Then why aren't we? The answer is alarming simple. In looking at the words in the above hymn, it's we that have a "story to tell to the nations". In accordance with verse 15 in 16th chapter of the Book of Mark: "Go into all the world, and proclaim the gospel to the whole creation" gives us a charge and responsibility to tell our neighbors as well as strangers we encounter throughout our day and throughout our journeys about the love of Christ. The perfect love of Christ that will indeed bring light into all the dark corners of everyone's lives. We're not waking up to love and light because we're not sharing that story of "truth and mercy, peace and light". We're keeping that light under the basket (Matthew 5:14-16) and not sharing the most wonderful news mankind will ever receive. That is why we wake up with doubt, concern, worry, dread of what the day will bring. What a loss for us...each day is indeed a blessing and a gift we receive from our loving God. 

Let's each make the effort to share the good news of truth and mercy. What a wonderful day it will be when we truly wake up to a day of love and light.

Peace be with you.

Monday, January 6, 2014

Welcome, Three Kings

"We three kings of Orient are; Bearing gifts we traverse afar, Field and fountain, moor and mountain, Following yonder star…"--We Three Kings written by John H. Hopkins, Jr. (1820-1891)

 Matthew 2:1-11: "Jesus was born in the town of Bethlehem, in Judea, during the reign of King Herod. At about that time some astrologers from eastern lands arrived in Jerusalem, asking, 'Where is the newborn King of the Jews? For we have seen his star in far-off eastern lands, and have come to worship him.' King Herod was deeply disturbed by their question, and all Jerusalem was filled with rumors. He called a meeting of the Jewish religious leaders. 'Did the prophets tell us were the Messiah would be born?' he asked. 'Yes, in Bethlehem,' they said, 'for this is what the prophet Micah wrote 'O little town of Bethlehem, you are not just an unimportant Judean village, for a Governor shall rise from you to rule my people Israel.' Then Herod sent a private message to the astrologers, asking them to come to see him; at this meeting he found out from them the exact time when they first saw the star. Then he told them, 'Go to Bethlehem and search for the child. And when you find him, come back and tell me so that I can go and worship him too!' After this interview the astrologers started out again. And look! The star appeared to them again, standing over Bethlehem. Their joy knew no bounds! Entering the house where the baby and Mary his mother were, they threw themselves down before him, worshiping. They opened their presents and gave him gold, frankincense  and myrrh."

 Happy Epiphany! With all the commercialization of the Christmas season, this most important holiday in the Christian church gets swept away with all the decorations, cards, and trappings. But Epiphany is such a lovely time. The Kings have finally arrived at the manger.  What a wonderful Biblical lesson to share with children of all ages--recognizing  that the 3 Kings were not present at the manger on Christmas Eve, but were far away in the western part of the world.
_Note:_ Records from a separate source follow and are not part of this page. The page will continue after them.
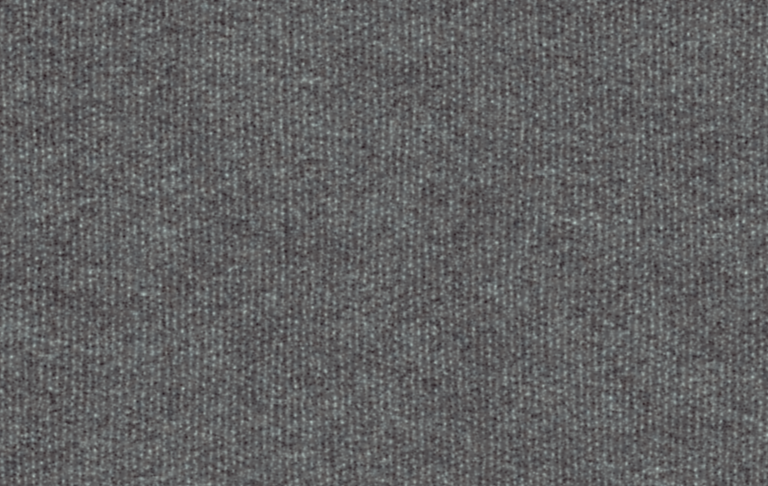
This texture is drawn by a Shadertoy shader. Its source:

```glsl
const vec3 SHADOW_YARN = vec3(0.298, 0.282, 0.290);
const vec3 LIGHT_YARN = vec3(0.520, 0.548, 0.541);
const float SHADOW_TONE = 0.288;
const float LIGHT_TONE = 0.538;
const float BASE_TONE = 0.345;

const vec2 STITCHES = vec2(63.0, 67.0);       // columns and rows per canvas height
const vec2 STITCH_FALLOFF = vec2(19.0, 11.0); // upright oval loops
const float STITCH_GAIN = 0.195;
const float STITCH_STAGGER = 0.45;            // row offset from column to column
const float STITCH_JITTER = 0.28;
const float RIB_GAIN = 0.012;

const vec2 GRAIN_SCALE = vec2(172.0, 195.0);
const vec2 FIBRE_SCALE = vec2(48.0, 130.0);
const vec2 SLUB_SCALE = vec2(17.0, 68.0);
const vec2 CLOUD_SCALE = vec2(9.0, 21.0);
const float GRAIN_GAIN = 0.112;
const float FIBRE_GAIN = 0.050;
const float SLUB_GAIN = 0.070;
const float CLOUD_GAIN = 0.024;
const float CLOUD_SLANT = 0.12;
const float HUE_GAIN = 0.009;

const float TAU = 6.2831853;

vec3 hash3(vec2 cell) {
    vec3 h = fract(cell.xyx * vec3(0.1031, 0.1030, 0.0973));
    h += dot(h, h.yxz + 33.33);
    return fract((h.xxy + h.yzz) * h.zyx);
}

// Cellular noise: one soft light or dark spot per cell, about -1 to 1
float spots(vec2 p) {
    vec2 cell = floor(p);
    float sum = 0.0;
    for (int y = -1; y <= 1; y++) {
        for (int x = -1; x <= 1; x++) {
            vec2 id = cell + vec2(x, y);
            vec3 h = hash3(id + 71.0);
            vec2 d = p - id - h.xy;
            sum += (2.0 * h.z - 1.0) * exp(-4.0 * dot(d, d));
        }
    }
    return sum;
}

// Staggered columns of bright knitted loops
float stitches(vec2 p) {
    float column = floor(p.x);
    float sum = 0.0;
    for (int x = -1; x <= 1; x++) {
        float col = column + float(x);
        float y = p.y + STITCH_STAGGER * col;
        for (int r = -1; r <= 1; r++) {
            vec2 id = vec2(col, floor(y) + float(r));
            vec3 h = hash3(id + 19.0);
            vec2 d = vec2(p.x, y) - id - 0.5 - STITCH_JITTER * (h.xy - 0.5);
            sum += mix(0.40, 1.15, h.z) * exp(-dot(d * d, STITCH_FALLOFF));
        }
    }
    return sum;
}

void mainImage(out vec4 fragColor, in vec2 fragCoord) {
    vec2 uv = fragCoord / iResolution.y;

    // Knit with gently wandering columns
    vec2 knit = uv * STITCHES;
    knit.x += 0.22 * sin(uv.y * 8.0 + 2.0 * sin(uv.x * 5.0));
    knit.y += 0.30 * sin(uv.x * 7.0 + 1.5 * sin(uv.y * 4.0));
    float tone = BASE_TONE + STITCH_GAIN * stitches(knit);
    tone -= RIB_GAIN * cos(TAU * knit.x);

    // Fuzz, fibres and cloudy mottling
    vec2 slanted = uv + vec2(0.0, CLOUD_SLANT * uv.x);
    tone += GRAIN_GAIN * spots(uv * GRAIN_SCALE);
    tone += FIBRE_GAIN * spots(uv * FIBRE_SCALE + 13.0);
    tone += CLOUD_GAIN * spots(slanted * CLOUD_SCALE + 29.0);

    // Sparse pale slubs lying across the columns
    tone += SLUB_GAIN * smoothstep(0.50, 1.10, spots(uv * SLUB_SCALE + 47.0));

    // Yarn colour with a faint warm and cool variation
    float shade = (tone - SHADOW_TONE) / (LIGHT_TONE - SHADOW_TONE);
    vec3 color = mix(SHADOW_YARN, LIGHT_YARN, shade);
    color += HUE_GAIN * spots(uv * STITCHES + 83.0) * vec3(1.0, -0.2, -0.8);
    fragColor = vec4(clamp(color, 0.0, 1.0), 1.0);
}
```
They wanted to visit and worship this new-born King so strongly that they made the long trip east to a far-off land to a tiny little town named Bethlehem, led by an incredible star in the sky. They brought with them priceless gifts; once they arrived and beheld this miraculous child, these gifts paled by comparison. This wee baby was their--and our--salvation. Life would never be the same again.

 So when that manger scene comes out with next year's Christmas decorations, be sure and keep it out and truly celebrate the miracle of Epiphany--one of the first stories of Christ's life that we can share and celebrate with one another.

 Peace be with you.